Daily Life in Early Los Angeles

E.O.C. Ord's "rst map of the city of Los Angeles, drawn in August 29, 1849. Courtesy of the California Historical Society collection at the University of Southern California.
The Bella Union Hotel on N. Main Street, photographed in 1876. Photograph courtesy of the Los Angeles Public Library.
Show Footnotes

“Daily Life in Early Los Angeles,” a self-guided bicycle tour through nineteenth-century Mexican L.A., is a collaboration between Picturing Mexican America01 https://www.picturingmexicanamerica.com/ (a digital, public humanities project managed by UCLA professor Marissa López) and the Los Angeles Explorers Club02 http://www.laexplorersclub.com/, which organizes bike tours of the city and was founded by Aimee Gilchrist and Brantlea Newbury.

Explorers Club arranges large, group events culminating at a local bar or restaurant where riders can unwind, refuel, and socialize. None of those things were possible in the spring of 2020 as Los Angeles was locked down in a series of COVID-19 quarantines. Cut off from the city, the Explorers Club reached out to Picturing Mexican America in an effort to think differently about Los Angeles. Our inability to go about our daily lives provoked thinking about historic daily life. What did those who moved through this cityscape long before us do for fun?

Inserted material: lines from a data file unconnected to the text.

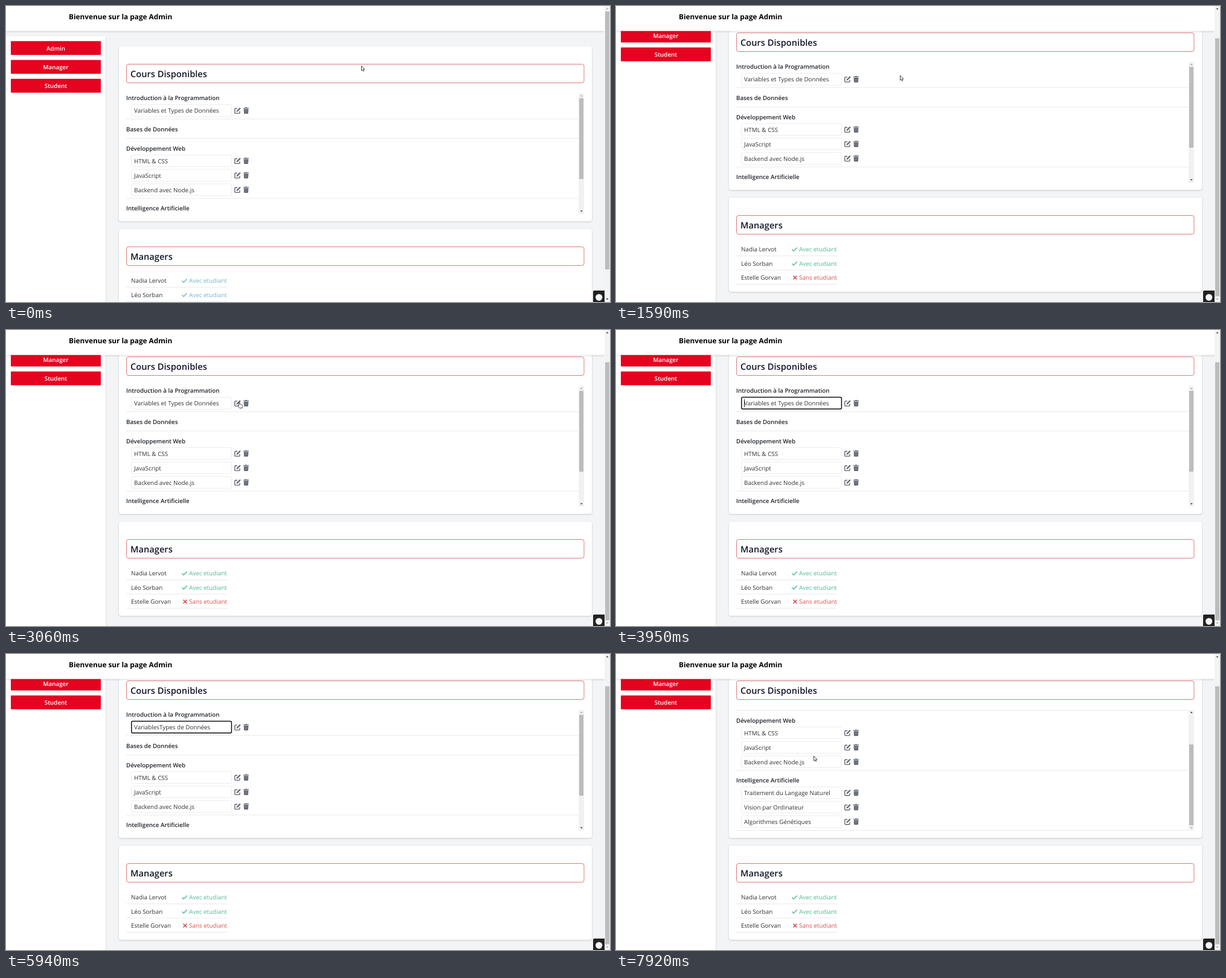
Recreate the animation shown at these times as an HTML page. Size 1000 by 491 pixels, loop 8 s.

```html
<!DOCTYPE html>
<html lang="fr">
<head>
<meta charset="utf-8">
<title>Page Admin</title>
<style>
  html, body { margin: 0; width: 100%; height: 100%; overflow: hidden; background: #f3f4f6; }
  svg { display: block; }
  #stage { width: 1000px; height: 491px; }
  text { font: 9.9px "Open Sans", "Noto Sans", sans-serif; fill: #333; text-rendering: geometricPrecision; }
  .top { font-size: 11.8px; font-weight: 700; fill: #000; }
  .title { font-size: 14.65px; font-weight: 600; fill: #111827; }
  .course { font-size: 9.75px; font-weight: 600; fill: #1f2328; }
  .button { font-size: 9.8px; font-weight: 600; fill: #fff; text-anchor: middle; }
  .panel { fill: #fff; filter: drop-shadow(0 1px 1.5px rgba(0, 0, 0, .16)); }
  .frame { fill: #fff; stroke: #e07a7c; }
  .input { fill: #fff; stroke: #ececee; }
  .line { stroke: #e9eaec; }
  .icon { fill: #616771; }
  .pen { fill: none; stroke: #616771; stroke-width: 1.4; }
  .mark { fill: none; stroke-width: 1.5; }
  .yes text { fill: var(--yes); }
  .yes .mark { stroke: var(--yes); }
  .no text { fill: #d9534f; }
  .no .mark { stroke: #cf4443; }
  .thumb { fill: #bcbcbc; }
</style>
</head>
<body>
<svg id="stage" viewBox="0 0 1000 491"></svg>
<script>
const LOOP = 8000, PAGE_MAX = 52, LIST_MAX = 74;
const LESSON = 'Variables et Types de Données';
const FOCUS = 3530, MOVE_START = 4150, MOVE_END = 5060, CUT = 13;
const DELETES = [5200, 5280, 5360, 5430];

// time, x, y of the pointer
const PATH = [
  [0, 588, 99], [160, 588, 99], [410, 568, 95], [1050, 567, 95], [1590, 470, 115],
  [1830, 470, 115], [2330, 385, 119], [6940, 385, 119], [7190, 340, 160],
  [7340, 327, 169], [LOOP, 327, 169]
];

const rect = (x, y, w, h, attrs) => `<rect x="${x}" y="${y}" width="${w}" height="${h}" ${attrs}/>`;
const label = (x, mid, text, cls = '', lift = 3.7) => `<text x="${x}" y="${mid + lift}" class="${cls}">${text}</text>`;
const line = (y, x2) => `<path class="line" d="M199 ${y}H${x2}"/>`;
const arrow = (id, x, y, dir) => `<path id="${id}" d="M${x - 2} ${y + dir}h4l-2 ${-2.4 * dir}z"/>`;

const button = (y, text) => rect(8, y - 11.7, 149, 23, 'rx="1" fill="#e60320"') + label(82.5, y, text, 'button');

const icons = y => `
  <g transform="translate(378 ${y - 5.5})">
    <path class="pen" d="M5 2H2Q.8 2 .8 3.2V9Q.8 10.2 2 10.2H7.8Q9 10.2 9 9V6.5"/>
    <path class="icon" d="M3.4 7.8L4 5.6 8.6 1Q9.2 .4 9.8 1L10.2 1.4Q10.8 2 10.2 2.6L5.6 7.2z"/>
  </g>
  <g transform="translate(393 ${y - 5.5})">
    <path class="icon" d="M0 1H2.7L3.3 .2H5.7L6.3 1H9V2.3H0zM.6 3H8.4L8 9.8Q7.9 10.8 6.9 10.8H2.1Q1.1 10.8 1 9.8z"/>
    <path d="M2.8 4.5V9.2M4.5 4.5V9.2M6.2 4.5V9.2" stroke="#8d929a" stroke-width=".6"/>
  </g>`;

const lesson = (y, text, id) => `
  ${rect(207.5, y - 10, 166, 19.5, `rx="2" class="input"`)}
  ${id ? `<text id="${id}" x="212" y="${y + 3.7}"></text>` : label(212, y, text)}
  ${icons(y - .3)}`;

const course = (y, name, lessons, end) =>
  label(199, y, name, 'course') +
  lessons.map((text, i) => lesson(y + 21 + 24 * i, text, text === LESSON && 'edited')).join('') +
  line(end, 948);

const manager = (y, name, busy) => `
  ${label(207, y, name)}
  <g class="${busy ? 'yes' : 'no'}">
    <path class="mark" d="${busy ? `M291.5 ${y + .3}l2.6 2.7 5.6-5.8` : `M293.5 ${y - 3}l6 6m0-6l-6 6`}"/>
    ${label(303, y, busy ? 'Avec etudiant' : 'Sans etudiant')}
  </g>
  ${line(y + 11, 366)}`;

const card = (y, h, title) =>
  rect(187, y, 783, h, 'rx="4" class="panel"') +
  rect(199.5, y + 29.5, 757.5, 31, 'rx="3.5" class="frame"') +
  label(206, y + 46, title, 'title', 5.2);

const stage = document.getElementById('stage');
stage.innerHTML = `
  ${rect(0, 0, 1000, 491, 'fill="#f3f4f6"')}
  <g id="page">
    ${rect(0, 50, 165, 600, 'class="panel"')}
    ${button(70, 'Admin')}${button(101.3, 'Manager')}${button(132.5, 'Student')}
    ${card(67, 290, 'Cours Disponibles')}
    <svg id="list" x="199" y="145" width="749" height="200">
      ${course(152.7, 'Introduction à la Programmation', [LESSON], 187.5)}
      ${course(204, 'Bases de Données', [], 219.5)}
      ${course(236, 'Développement Web', ['HTML &amp; CSS', 'JavaScript', 'Backend avec Node.js'], 319)}
      ${course(335.3, 'Intelligence Artificielle',
        ['Traitement du Langage Naturel', 'Vision par Ordinateur', 'Algorithmes Génétiques'], 418.5)}
      ${rect(207.8, 163.5, 165.6, 19.4, 'id="focus" rx="2" fill="none" stroke="#111" stroke-width="1.5"')}
      ${rect(212, 167, .9, 13, 'id="caret"')}
    </svg>
    ${rect(948, 145, 9, 200, 'fill="#f1f1f1"')}
    ${rect(949, 153, 7, 134, 'id="listThumb" class="thumb"')}
    ${arrow('listUp', 952.7, 149, 1)}${arrow('listDown', 952.7, 340.3, -1)}
    ${card(370, 156, 'Managers')}
    ${manager(455.5, 'Nadia Lervot', true)}
    ${manager(479, 'Léo Sorban', true)}
    ${manager(502.5, 'Estelle Gorvan', false)}
  </g>
  ${rect(0, -5, 991, 46.5, 'class="panel"')}
  ${label(104, 17.5, 'Bienvenue sur la page Admin', 'top', 4.3)}
  ${rect(991, 0, 9, 491, 'fill="#f3f3f3"')}
  ${rect(992, 9, 7, 428, 'id="pageThumb" class="thumb"')}
  ${arrow('pageUp', 995.5, 4.5, 1)}${arrow('pageDown', 995.5, 486, -1)}
  <path d="M972 491V474q0-2 2-2H991V491z" fill="#222"/>
  <circle cx="981.7" cy="483.3" r="5.6" fill="#f5f5f5"/>
  <g id="pointer" stroke="#222" stroke-width=".8" fill="#fff" stroke-linejoin="round">
    <path id="arrow" d="M.5 .3V8.2L2.3 6.6 3.5 9.3 4.8 8.7 3.6 6.1H6z"/>
    <path id="hand" d="M.6 .9Q1.3 -.1 2 .9V4L3.4 4.3 5.8 5Q6.7 5.4 6.6 6.4L6 10.5H1.8L-1.3 6.7Q-1.4 5.6 -.3 5.9L.6 6.6z"/>
  </g>`;

const $ = id => document.getElementById(id);
const set = (id, name, value) => $(id).setAttribute(name, value);
const show = (id, on) => set(id, 'visibility', on ? 'visible' : 'hidden');
const progress = (t, from, to) => Math.min(1, Math.max(0, (t - from) / (to - from)));
const ease = p => p * p * (3 - 2 * p);
const arrowFill = active => active ? '#444' : '#a8a8a8';

function pointerAt(t) {
  const i = PATH.findIndex(point => point[0] > t);
  const [t0, x0, y0] = PATH[i - 1], [t1, x1, y1] = PATH[i];
  const p = ease(progress(t, t0, t1));
  return [x0 + (x1 - x0) * p, y0 + (y1 - y0) * p];
}

function drawScroll(t) {
  const page = PAGE_MAX * ease(progress(t, 1130, 1480));
  const list = LIST_MAX * ease(progress(t, 7620, 7900));
  set('page', 'transform', `translate(0 ${-page})`);
  set('list', 'viewBox', `199 ${145 + list} 749 200`);
  set('pageThumb', 'y', 9 + 44.5 * page / PAGE_MAX);
  set('listThumb', 'y', 153 + 49 * list / LIST_MAX);
  set('pageUp', 'fill', arrowFill(page > 0));
  set('pageDown', 'fill', arrowFill(page < PAGE_MAX));
  set('listUp', 'fill', arrowFill(list > 0));
  set('listDown', 'fill', arrowFill(list < LIST_MAX));
  stage.style.setProperty('--yes', page ? '#4fb99b' : '#76b3cb');
}

function drawEdit(t) {
  const cuts = DELETES.filter(time => time <= t);
  const caret = Math.round(CUT * progress(t, MOVE_START, MOVE_END)) - cuts.length;
  const field = $('edited');
  field.textContent = cuts.length ? LESSON.slice(0, caret) + LESSON.slice(CUT) : LESSON;
  const lastKey = cuts.at(-1) ?? (t < MOVE_START ? FOCUS : Math.min(t, MOVE_END));
  set('caret', 'x', 212 + (caret ? field.getSubStringLength(0, caret) : 0));
  show('focus', t >= FOCUS);
  show('caret', t >= FOCUS && (t - lastKey) % 1000 < 500);
}

function drawPointer(t) {
  const [x, y] = pointerAt(t);
  const visible = t < 3950 || t >= 6940;
  const onIcon = t < 3950 && x < 403;
  set('pointer', 'transform', `translate(${x} ${y})`);
  show('arrow', visible && !onIcon);
  show('hand', visible && onIcon);
}

function draw() {
  const t = performance.now() % LOOP;
  drawScroll(t);
  drawEdit(t);
  drawPointer(t);
  requestAnimationFrame(draw);
}
draw();
</script>
</body>
</html>
```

How did early Angelenos entertain themselves, and what do nineteenth-century popular culture and daily life reveal about twenty-first century Los Angeles?

 The coronavirus pandemic presented us with an opportunity to show cyclists the Los Angeles of the past—not the cartoon past of Olvera St. and imaginary Spaniards, but the past that’s been built over and erased, that you have to slow down and make an effort to see. The key is to move through space differently than you normally would. You can read about history in books, see it in public monuments, or scroll through it on social media, but we were looking to catalyze physical interaction with city spaces.

Cycling defamiliarizes our sense of space by allowing us to move through the city at different speeds; it amplifies and makes possible what philosopher Henri Bergson refers to as “presence.” To be “present” in space is to experience time as “duration,” apart from chronology. This idea allows Bergson to distinguish between knowledge and sense experience and to develop his theory that an encounter with anything outside our self is a physical transformation that depends on presence and duration.03 Bergson, Henri. Matter and Memory: Essay on the Relation between the Body and the Mind. [1896] Trans. NM Paul and WS Palmer. New York: Zone Books, 1990; Time and Free Will: An Essay on the Data of Immediate Consciousness. [1889] Trans. FL Pogson. London: Dover Publications, 2001; The Creative Mind: An Introduction to Metaphysics. [1934] Mineola, NY: Dover Publications, 2012.

Changing the way we move through the city can shift us away from a conception of time as spatial progression to time as sense, towards Bergson’s duration, where the past can be sensed rather than known. Duration involves “dimensional” experience, according to Bergson, rather than “representational.” He explains this as the difference between walking through a city versus looking at pictures or reading about it. Our tour replaces representation with dimension, offering a transformative experience of the history of Mexican Los Angeles. For us, transformation relies on bikes: specifically, in the case of this project, the bike-share program that the Los Angeles County Metropolitan Transportation Authority, or Metro, launched in 2016. 

 Metro Bike Share has weathered its fair share of criticism, but our tour imagines bikes—the Metro bikes in particular—as the people’s tool for empowered movement, for an active reclamation of our streets, the importance of which we all saw in summer 2020. We had initially planned to release this ride on June 5, 2020, but by then we had learned about the murders of Ahmaud Arbery, Breonna Taylor, and George Floyd. People in Los Angeles and cities around the country rose up to protest police brutality and anti-Black violence. When the National Guard was called to Los Angeles, we knew it wasn’t the best time to send people out on their bikes. In the end we launched the ride in July; the physical danger had passed, and the ride seemed more important than ever. 

The ride is based ion ideas of collective, embodied action, but we’ve designed it as a solitary activity that can be enjoyed alone or together with others. A route map and audio guide are available for download at both the Los Angeles Explorers Club’s and Picturing Mexican America’s websites, along with a GPS enabled ride guide that offers turn-by-turn audio directions.

Riders can listen on their devices (one earbud only, as per California state law!) while learning how nineteenth-century, Mexican LA was neither idyllic, egalitarian, or anti-racist; nevertheless, it’s important to understand that it was here and that the version of California history you might have learned in grade school represents what scholars have described as either a “Fantasy Spanish Heritage” or a “Fantasy Anglo Past.” Whatever you call it, it devalues people of color, depicts them as marginal outsiders, and justifies discrimination and racial violence. Our ride seeks to untangle some of those threads.